The good guy with a gun to the rescue!

Here are some statistics from the article “The ‘Good Guy with a Gun’ Myth” about the effectiveness of having a gun and trying to stop a crime:

•  People successfully defend themselves with guns in less than 1% of crimes in which there is contact between a perpetrator and a victim.

•  An FBI analysis of 160 active shooter incidents from 2000 to 2013 found that active shooter incidents were rarely stopped by armed individuals who were not law enforcement returning fire. In fact, four times as many shootings were stopped by unarmed civilians restraining the shooter.

•  The gun lobby claims that shooters target “gun-free zones” because they fear a “good guy with a gun,” and that arming more people in more places will deter crime. However, most mass shooters target a specific person, group, or institution with whom they have a grievance, making it unlikely that a gun-free policy affects the choice of target.

•  No credible statistical evidence exists to show that permissive concealed carry laws reduce crime. Instead, the evidence suggests that laws that make it easier for more people to carry guns in public may actually increase the frequency of some types of violent crime, including gun homicides.

And yet, for Rep*blican politicians across the country, the beat goes on.


Cartoon ThoughtsAndPrayers bulletholes 800

Cartoon by Ed Wexler.


Cartoon ThoughtsAndPrayers TooSoon 800

Cartoon by Dave Whamond.


Thoughts and Prayers: pro gun-control cartoon by Kevin Necessary.

Cartoon by Kevin Necessary.


Thoughts and Prayers: pro gun-control cartoon by Steve Sack.

Cartoon by Steve Sack.

The two squads

I coined the term “The Thoughts and Prayers Squad” intending it to be an ironic reference to the other squad of elected representatives in Washington, DC. For the past few years, the term “The Squad” had referred to a small group of Democratic members of the U.S. House of Representatives. It consists of Alexandria Ocasio-Cortez (known as A.O.C.), Ilhan Omar, Ayanna Pressley, and Rashida Tlaib (each elected in 2028) along with  Jamaal Bowman and Cori Bush (each elected in 2020).

Ocasio-Cortez, the acknowledged if unofficial leader, coined “The Squad” name a week after the 2018 election. Each member was elected while under the age of 50 and they represent the demographic diversity of a younger political generation. All six are among the most progressive politicians in DC, advocating for policies such as Medicare for All and the Green New Deal.

The members of my proposed Thoughts and Prayers Squad are among the most reactionary politicians in DC, advocating for policies such as relaxing gun control, criminalizing abortion, and other goals of so-called “Trumpism.”

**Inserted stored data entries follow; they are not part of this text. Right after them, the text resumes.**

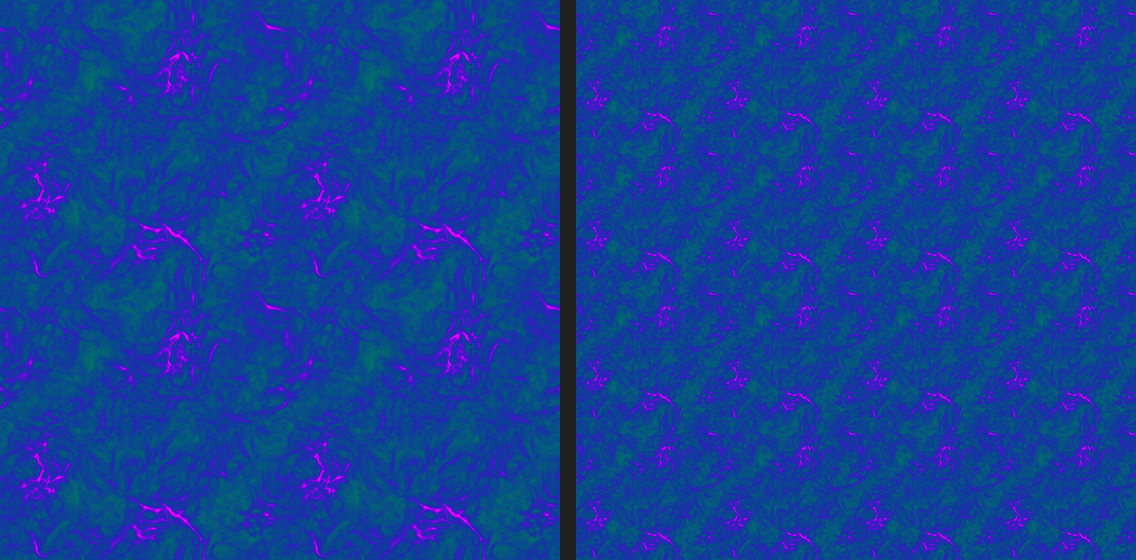
Left: one tile. Right: repeated 2 by 2.
A Shadertoy shader for this texture:

```glsl
// Blue-green marbled veil with thin magenta filaments, tiled 2 by 2.
// Wrapping gradient noise is bent by a second noise; its zero contours become
// wisps and broken bright strands, and one energy value drives the colour.

vec2 gradientAt(vec2 cell, float period) {
    cell = mod(cell, period);
    vec2 h = vec2(dot(cell, vec2(127.1, 311.7)), dot(cell, vec2(269.5, 183.3)));
    return fract(sin(h + period) * 43758.5) * 2.0 - 1.0;
}

// Gradient noise that wraps after a whole number of cells
float noise(vec2 p, float period) {
    vec2 i = floor(p), f = p - i;
    vec2 u = f * f * f * (f * (f * 6.0 - 15.0) + 10.0);
    vec2 e = vec2(1.0, 0.0);
    float a = dot(gradientAt(i, period), f);
    float b = dot(gradientAt(i + e.xy, period), f - e.xy);
    float c = dot(gradientAt(i + e.yx, period), f - e.yx);
    float d = dot(gradientAt(i + e.xx, period), f - e.xx);
    return mix(mix(a, b, u.x), mix(c, d, u.x), u.y);
}

float fbm(vec2 p, float period, int octaves, float gain) {
    float sum = 0.0, amplitude = 0.5;
    for (int i = 0; i < octaves; i++) {
        sum += amplitude * noise(p * period + float(i) * 3.7, period);
        period *= 2.0;
        amplitude *= gain;
    }
    return sum;
}

// Distance to the zero contour in tile widths; flat spots count as far away
float contourDistance(float value, float period) {
    float slope = length(vec2(dFdx(value), dFdy(value))) * iResolution.y * 0.5;
    return abs(value) / max(slope, 0.3 * period) + 0.02 * (1.0 - smoothstep(0.1, 0.5, slope / period));
}

// Green at low energy, through blue, to magenta at full energy
vec3 energyColor(float energy) {
    return vec3(pow(energy, 5.5), pow(1.0 - energy, 1.55), energy);
}

void mainImage(out vec4 fragColor, in vec2 fragCoord) {
    vec2 tile = fract(fragCoord / iResolution.xy * 2.0);

    // Fold the plane so that contours curl and bunch together
    vec2 warp = vec2(fbm(tile, 3.0, 4, 0.5), fbm(tile + vec2(0.37, 0.71), 3.0, 4, 0.5));
    vec2 folded = tile + 0.27 * warp;

    // Broad patches, mottling and fine grain
    float energy = 0.525 + 0.07 * noise(tile * 4.0 + 1.3, 4.0);
    energy += 0.27 * fbm(folded, 7.0, 4, 0.75);
    energy += 0.18 * fbm(tile + 0.1 * warp, 32.0, 3, 0.85);

    // Faint wisps at several scales, fading in and out
    for (int i = 0; i < 7; i++) {
        float k = float(i), period = 4.0 + 2.0 * k;
        float line = contourDistance(noise(folded * period + k * 5.3, period), period);
        float fade = smoothstep(-0.15, 0.4, noise(tile * 6.0 + k * 2.9, 6.0));
        energy += 0.17 * fade * exp(-line / 0.006);
    }

    // Bright strands of even width with a soft blue halo
    for (int i = 0; i < 3; i++) {
        float k = float(i), period = 3.0 + k;
        float value = noise(folded * period + k * 7.1 + 0.4, period);
        float line = contourDistance(value, period);
        float strand = smoothstep(0.02, 0.42, noise(tile * 5.0 + k * 4.3 + 0.6, 5.0));
        energy += strand * (0.36 * exp(-line / 0.005) + 0.1 * exp(-abs(value) / 0.1));
    }

    fragColor = vec4(energyColor(clamp(energy, 0.3, 0.99)), 1.0);
}
```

Another mass shooting followed by another round of thoughts and prayers sent to Heaven without a thing being done to prevent the need for more thoughts and prayers here on Earth. Click To Tweet

Thoughts and Prayers: anti thoughts-and-prayers cartoon by David Rowe.

FEATURED IMAGE: The cartoon at the top of this page was created by David Rowe for The Australian Review and is titled “Thoughts and Words.” It is not about American massacres: “By early November 2019, bushfires were already costing lives and properties. Prime Minister Scott Morrison faced a fierce backlash on social media after this tweet: ‘Our thoughts and prayers are with those who have been so directly and horribly impacted by these fires.’ Rowe was driving on a highway north of one of the blazes when he heard the Prime Minister on the radio. He immediately pulled over and drew this cartoon.”




Leave a Comment